(TASK INPUT)

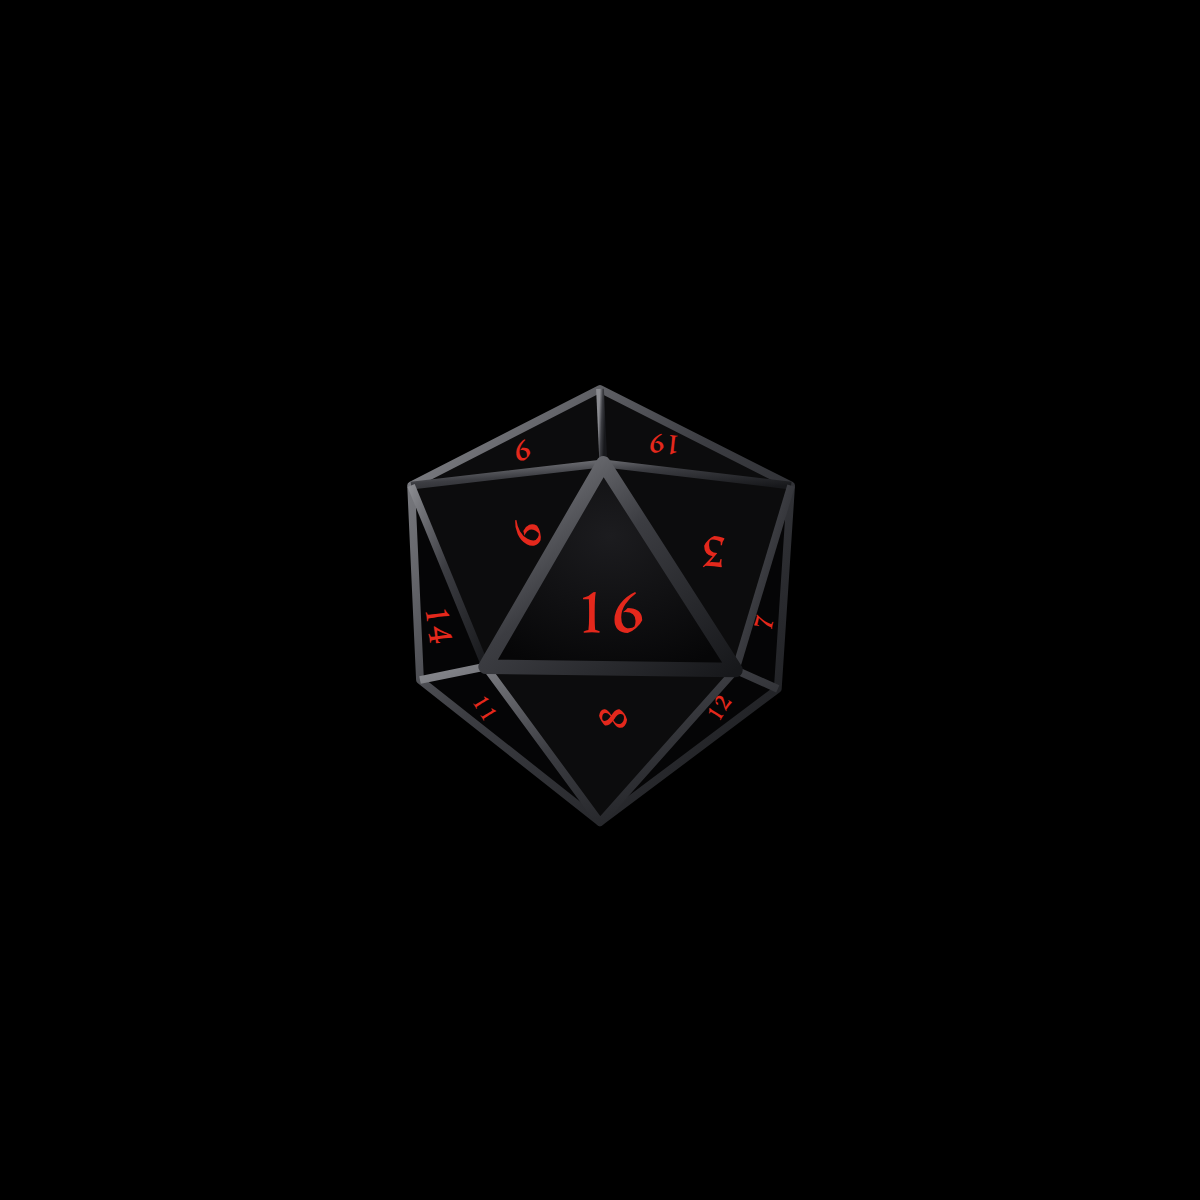
<!DOCTYPE html>
<html lang="en">
<head>
<meta charset="utf-8">
<title>Twenty-Sided Die</title>
<link rel="stylesheet" href="https://fonts.googleapis.com/css2?family=Almendra+SC&display=swap">
<style>
  :root {
    --backdrop: #000000;
    --face: #0c0c0d;
    --face-shade: #050506;
    --metal-light: #8a8b90;
    --metal-mid: #3c3d42;
    --metal-dark: #17181b;
    --numeral: #e4281c;
  }
  html, body {
    margin: 0;
    padding: 0;
    width: 1200px;
    height: 1200px;
    overflow: hidden;
    background: var(--backdrop);
  }
  .stage {
    display: block;
    width: 1200px;
    height: 1200px;
  }
  .die-face { fill: var(--face); }
  .die-face--shaded { fill: var(--face-shade); }
  .die-rim {
    fill: none;
    stroke: url(#gunmetal);
    stroke-linejoin: round;
  }
  .numeral {
    fill: var(--numeral);
    font-family: "Almendra SC", serif;
    text-anchor: middle;
    dominant-baseline: central;
  }
</style>
</head>
<body>
<svg class="stage" viewBox="0 0 1080 1080" role="img" aria-label="Black metal twenty-sided die with red numerals">
  <defs>
    <linearGradient id="gunmetal" x1="0" y1="0" x2="1" y2="1">
      <stop offset="0" stop-color="var(--metal-light)"/>
      <stop offset="0.45" stop-color="var(--metal-mid)"/>
      <stop offset="1" stop-color="var(--metal-dark)"/>
    </linearGradient>
    <radialGradient id="face-sheen" cx="0.5" cy="0.35" r="0.7">
      <stop offset="0" stop-color="#1c1c1f"/>
      <stop offset="1" stop-color="#060607"/>
    </radialGradient>
  </defs>

  <g class="d20">
    <!-- outer faces -->
    <polygon class="die-face" points="370,437 540,350 543,417"/>
    <polygon class="die-face" points="540,350 712,437 543,417"/>
    <polygon class="die-face" points="370,437 543,417 437,600"/>
    <polygon class="die-face" points="712,437 543,417 662,603"/>
    <polygon class="die-face--shaded" points="370,437 437,600 378,612"/>
    <polygon class="die-face--shaded" points="712,437 700,620 662,603"/>
    <polygon class="die-face" points="437,600 662,603 540,740"/>
    <polygon class="die-face--shaded" points="378,612 437,600 540,740"/>
    <polygon class="die-face--shaded" points="662,603 700,620 540,740"/>

    <!-- metal edges -->
    <g class="die-rim" stroke-width="7">
      <polygon points="540,350 712,437 700,620 540,740 378,612 370,437"/>
      <polyline points="370,437 543,417 712,437"/>
      <line x1="540" y1="350" x2="543" y2="417"/>
      <polyline points="378,612 437,600 540,740 662,603 700,620"/>
      <line x1="370" y1="437" x2="437" y2="600"/>
      <line x1="712" y1="437" x2="662" y2="603"/>
    </g>

    <!-- central face with thick bevel -->
    <polygon points="543,417 437,600 662,603" fill="url(#face-sheen)"/>
    <polygon class="die-rim" stroke-width="13" points="543,417 437,600 662,603"/>

    <!-- numerals -->
    <text class="numeral" x="548" y="545" font-size="68">16</text>
    <text class="numeral" transform="translate(470 478) rotate(-62)" font-size="52">6</text>
    <text class="numeral" transform="translate(642 500) rotate(180)" font-size="50">3</text>
    <text class="numeral" transform="translate(548 646) rotate(-85)" font-size="46">8</text>
    <text class="numeral" transform="translate(398 562) rotate(82)" font-size="38">14</text>
    <text class="numeral" transform="translate(685 560) rotate(-78)" font-size="30">7</text>
    <text class="numeral" transform="translate(470 408) rotate(172)" font-size="34">9</text>
    <text class="numeral" transform="translate(598 402) rotate(186)" font-size="32">19</text>
    <text class="numeral" transform="translate(438 636) rotate(58)" font-size="26">11</text>
    <text class="numeral" transform="translate(645 636) rotate(-58)" font-size="26">12</text>
  </g>
</svg>
</body>
</html>
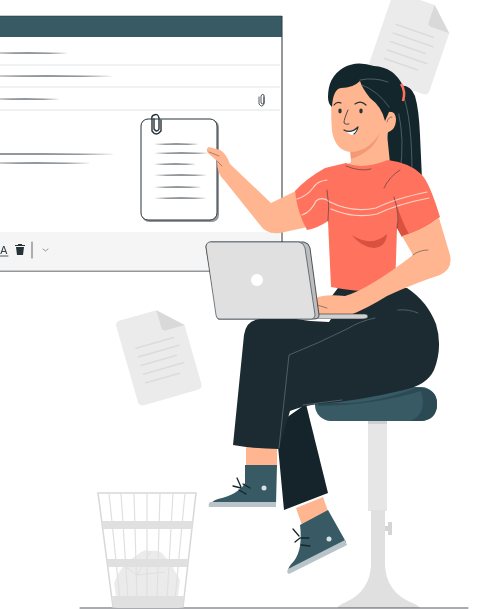
<!DOCTYPE html>
<html lang="en">
<head>
<meta charset="utf-8">
<title>Attaching a file to an email</title>
<style>
:root{--teal:#375a64;--ink:#1c2b31;--hair:#13262b;--coral:#ff725e;--coral-dark:#d9513f;--skin:#ffb58f;--skin-shade:#f29a76;--line:#263238;--pale:#ebebeb;--mist:#e0e0e0;--bar:#f5f5f5}
html,body{margin:0;background:#fff;overflow:hidden}
svg{display:block;width:484px;height:609px}
.teal{fill:var(--teal)}.ink{fill:var(--ink)}.hair{fill:var(--hair)}.coral{fill:var(--coral)}
.skin{fill:var(--skin)}.shade{fill:var(--skin-shade)}.pale{fill:var(--pale)}.mist{fill:var(--mist)}
.stroke{fill:none;stroke:var(--line);stroke-linecap:round;stroke-linejoin:round}
.hairline{stroke-width:.8}.thin{stroke-width:1.2}
.rule{stroke:#e3e3e3}
.paper-lines{fill:none;stroke:#dcdcdc;stroke-width:1.6;stroke-linecap:round}
.seam{fill:none;stroke:#ffd3c8;stroke-width:1.2;stroke-linecap:round}
.fold{fill:none;stroke:#51656c;stroke-width:.9;stroke-linecap:round}
.lace{fill:none;stroke:var(--hair);stroke-width:1.3;stroke-linecap:round}
.letter{font:11px Inter,sans-serif;fill:var(--line)}
</style>
</head>
<body>
<svg viewBox="0 0 484 609" role="img" aria-label="Woman on a stool with a laptop, attaching a document to an email">
<defs>
<g id="text-line"><path d="M0 0Q28 -1.2 56 0Q28 1.2 0 0Z" fill="#263238"/></g>
<g id="flying-paper">
<path class="pale" d="M5 0H43L66 22V83Q66 88 61 88H5Q0 88 0 83V5Q0 0 5 0Z"/>
<path d="M43 0L66 22H47Q43 22 43 18Z" fill="#d9d9d9"/>
<path class="paper-lines" d="M13 31H52M13 40H55M13 49H50M13 58H55M13 67H48"/>
</g>
</defs>

<g id="floating-papers">
<use href="#flying-paper" transform="translate(394 -9) rotate(19)"/>
<use href="#flying-paper" transform="translate(115 322) rotate(-16)"/>
</g>

<g id="email-window">
<rect x="-4" y="16" width="287" height="256" fill="#bdbdbd"/>
<rect x="-4" y="17" width="285" height="254" fill="#fff"/>
<rect class="teal" x="-4" y="16" width="286" height="21"/>
<path class="stroke hairline" d="M-2 16H282V271H-2" stroke-opacity=".65"/>
<path class="rule" d="M0 65H280M0 87H280M0 110H280" fill="none"/>
<use href="#text-line" transform="translate(-10 53) scale(1.4 1)"/>
<use href="#text-line" transform="translate(-20 76) scale(2.4 1)"/>
<use href="#text-line" transform="translate(-10 99) scale(1.25 1)"/>
<use href="#text-line" transform="translate(-30 154) scale(2.6 1)"/>
<use href="#text-line" transform="translate(-20 163) scale(2 1)"/>
<path class="stroke hairline" d="M264 97V103Q262 105 261 103V96Q262 93 264 95V104Q262 108 259 104V97"/>
<rect x="0" y="232" width="280" height="38" fill="var(--bar)"/>
<text class="letter" x="0" y="254">A</text>
<path class="stroke hairline" d="M0 256H8"/>
<path d="M16 247H24L23 255H17ZM15 245H18V244H22V245H25V246H15Z" fill="#263238"/>
<path class="stroke thin" d="M32 242V258" stroke-opacity=".6"/>
<path class="stroke hairline" d="M43 249L45.500 251L48 249" stroke-opacity=".6"/>
</g>

<g id="attached-document">
<rect x="142" y="120" width="77" height="102" rx="7" fill="#999"/>
<rect x="141" y="119" width="76" height="101" rx="7" fill="#fff" stroke="#263238"/>
<use href="#text-line" transform="translate(154 144) scale(.8 1)"/>
<use href="#text-line" transform="translate(154 153) scale(.98 1)"/>
<use href="#text-line" transform="translate(154 164) scale(.75 1)"/>
<use href="#text-line" transform="translate(154 175) scale(.95 1)"/>
<use href="#text-line" transform="translate(154 187) scale(.85 1)"/>
<use href="#text-line" transform="translate(154 198) scale(.95 1)"/>
<path class="stroke" stroke-width="1.400" d="M154 119V129Q157 133 159 129V118Q158 113 154 115Q151 116 152 120V131Q156 137 161 131V120"/>
</g>

<g id="stool">
<rect x="368" y="418" width="19" height="93" fill="#e6e6e6"/>
<rect x="368" y="418" width="19" height="6" fill="#d0d0d0"/>
<path class="mist" d="M371 510H385V565Q386 591 410 602Q418 605 420 608H337Q339 605 346 602Q370 591 371 565Z"/>
<path d="M385 526H388V522H392V535H388V531H385Z" fill="#d5d5d5"/>
<rect class="teal" x="315" y="387" width="122" height="34" rx="16"/>
<path d="M318 401Q360 409 416 388H421Q437 389 437 404Q437 420 421 421H410Q428 414 421 391Q375 405 318 406Z" fill="#2b4a53"/>
</g>

<g id="ground">
<path class="stroke hairline" d="M80 608H468"/>
</g>

<g id="waste-basket">
<path class="pale" d="M117 604L114 583Q120 569 124 566Q131 558 136 556Q144 548 151 551Q160 549 165 557Q173 563 174 570L180 580L177 604Z"/>
<path d="M124 566L137 575L151 551M137 575L165 572" fill="none" stroke="#e0e0e0"/>
<path d="M98 493H196L183 607H113Z" fill="none" stroke="#d8d8d8" stroke-width="1.500"/>
<path d="M109 493L120 600M121 493L128 600M134 493L137 600M147 493V600M160 493L157 600M173 493L167 600M185 493L175 600" fill="none" stroke="#e0e0e0" stroke-width="1.200"/>
<path class="mist" d="M102 521H193L192 529H103ZM107 559H188L187 567H108ZM112 596H184L183 604Q183 608 178 608H118Q113 608 113 604Z"/>
</g>

<g id="woman">
<g id="ponytail">
<path class="hair" d="M398 86Q410 83 415 96Q419 110 420 135L422 179Q407 180 392 172L386 150L390 108Z"/>
<path class="fold" d="M403 95Q412 118 412 174M398 110Q405 140 400 172"/>
</g>

<g id="back-leg">
<path class="skin" d="M296 508L323 497L329 514L303 528Z"/>
<path class="teal" d="M300 525L328 510L346 542L288 571Q288 567 294 561Q303 549 300 525Z"/>
<path d="M288 569L345 540L347 545L289 574Q286 573 288 569Z" fill="#b8c4c8"/>
<path class="lace" d="M301 538L309 538M301 545L310 546M299 536L293 529M300 538L295 542"/>
<circle cx="329" cy="539" r="2.500" fill="#d7e0e3"/>
<path d="M276 425L306 404L328 493L284 510Z" fill="#14242a"/>
</g>

<g id="front-leg">
<path class="skin" d="M246 444H277V468H246Z"/>
<path class="teal" d="M245 465H277L276 504H211Q212 501 218 499Q239 494 245 483Z"/>
<path d="M210 502H276V507H209Q208 504 210 502Z" fill="#b8c4c8"/>
<path class="lace" d="M239 490L246 494M243 484L250 488M241 487L237 478M241 488L233 486"/>
<circle cx="264" cy="488" r="2.500" fill="#d7e0e3"/>
</g>

<g id="trousers">
<path class="ink" d="M338 288H407Q427 301 436 324Q443 347 434 370Q427 385 404 390Q358 401 318 404Q302 406 290 411L279 449Q255 449 233 445L244 335Q246 320 260 319L315 318Z"/>
<path class="fold" d="M279 448L289 355Q319 343 347 329Q360 321 375 318M398 310Q409 309 418 313M303 405Q326 402 342 400"/>
</g>

<g id="raised-arm">
<path class="skin" d="M302 188L271 203L230 164Q226 153 220 150L209 147Q205 149 208 153L217 161Q217 174 224 180L260 225Q267 235 280 233L312 226Z"/>
<path class="stroke hairline" d="M209 152L219 156M217 161L222 166" stroke-opacity=".5"/>
</g>

<g id="neck">
<path class="skin" d="M350 143L351 162Q341 169 351 173Q374 177 390 163L386 124Z"/>
<path class="shade" d="M350 149Q368 148 380 132Q375 151 351 159Z"/>
</g>

<g id="shirt">
<path class="coral" d="M346 163Q362 170 388 160Q410 163 421 174Q429 181 440 217Q422 231 402 237L397 228L395 291Q362 293 331 287L328 221Q318 228 307 230Q297 212 295 191Q307 178 325 168Z"/>
<path class="coral-shade" d="M352 235Q372 248 387 234Q386 247 374 248Q361 247 352 235Z" fill="var(--coral-dark)"/>
<path class="seam" d="M297 199Q307 196 313 188Q317 181 327 180M302 215Q311 212 316 201Q322 196 330 202Q352 213 376 208Q394 199 427 192M331 209Q354 219 377 214Q398 204 429 198"/>
<path d="M396 203Q400 217 397 228L402 237L409 234Q402 222 396 203Z" fill="var(--coral-dark)"/>
<path class="stroke hairline" d="M328 221Q330 205 327 190M397 228Q400 215 394 197M346 166Q360 172 371 169M384 188Q389 177 400 170" stroke-opacity=".65"/>
</g>

<g id="head">
<path class="skin" d="M333 85Q330 107 332 131Q335 150 350 152Q368 152 380 133Q396 134 396 119Q395 109 386 113L384 82L352 74Z"/>
<path class="hair" d="M328 97Q328 77 343 68Q356 60 374 66Q394 67 403 86Q405 105 396 118Q396 109 389 112L385 121Q382 107 370 98Q362 88 360 81Q353 88 341 88Q333 89 332 107Q328 104 328 97Z"/>
<path d="M401 84Q406 91 403 101" fill="none" stroke="var(--coral)" stroke-width="2.500"/>
<path class="fold" d="M360 80Q374 77 388 82M362 85Q378 91 389 107"/>
<path class="stroke thin" d="M334 105Q337 101 341 103M355 104Q361 100 366 105"/>
<ellipse cx="340" cy="111" rx="1.700" ry="2.400" fill="#263238"/>
<ellipse cx="361" cy="111" rx="1.700" ry="2.400" fill="#263238"/>
<path class="stroke hairline" d="M348 110Q344 119 344 123Q346 125 349 124"/>
<path d="M344 130Q351 134 358 127Q358 135 351 135Z" fill="#fff"/>
<path class="stroke thin" d="M344 130Q351 134 358 127Q357 132 354 134"/>
<path class="stroke hairline" d="M387 122Q388 117 392 117" stroke-opacity=".6"/>
</g>

<g id="typing-arm">
<path class="skin" d="M402 236Q423 230 439 218L450 255Q453 269 440 275Q415 283 387 296Q366 309 350 315H317L316 298Q324 294 345 296Q369 289 413 255Z"/>
<path class="stroke hairline" d="M413 255Q419 250 428 250M317 305L327 308" stroke-opacity=".6"/>
</g>
</g>

<g id="laptop">
<path d="M297 314H365Q368 314 368 317Q367 319 362 319H296Z" fill="#cfcfcf" stroke="#263238" stroke-width=".6"/>
<path d="M296 319H331L329 322Q312 322 296 319Z" fill="#fff"/>
<path d="M211 242H304Q309 243 310 248L319 315Q319 319 314 319H218L206 247Q206 243 211 242Z" fill="#bdbdbd" stroke="#263238" stroke-width=".8"/>
<path d="M209 242H299Q304 243 305 248L315 315Q315 318 312 319H219Q216 318 216 315L206 247Q206 243 209 242Z" fill="#e0e0e0" stroke="#263238" stroke-width=".6"/>
<circle cx="257" cy="280" r="6" fill="#fff"/>
</g>
</svg>
</body>
</html>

(End TASK INPUT)

> [TASK ITEM]
Wherever the string "color" appears in the data above, report the whole line.

> [SOLUTION TO THIS PROBLEM]
      <stop offset="0" stop-color="var(--metal-light)"/>
      <stop offset="0.45" stop-color="var(--metal-mid)"/>
      <stop offset="1" stop-color="var(--metal-dark)"/>
      <stop offset="0" stop-color="#1c1c1f"/>
      <stop offset="1" stop-color="#060607"/>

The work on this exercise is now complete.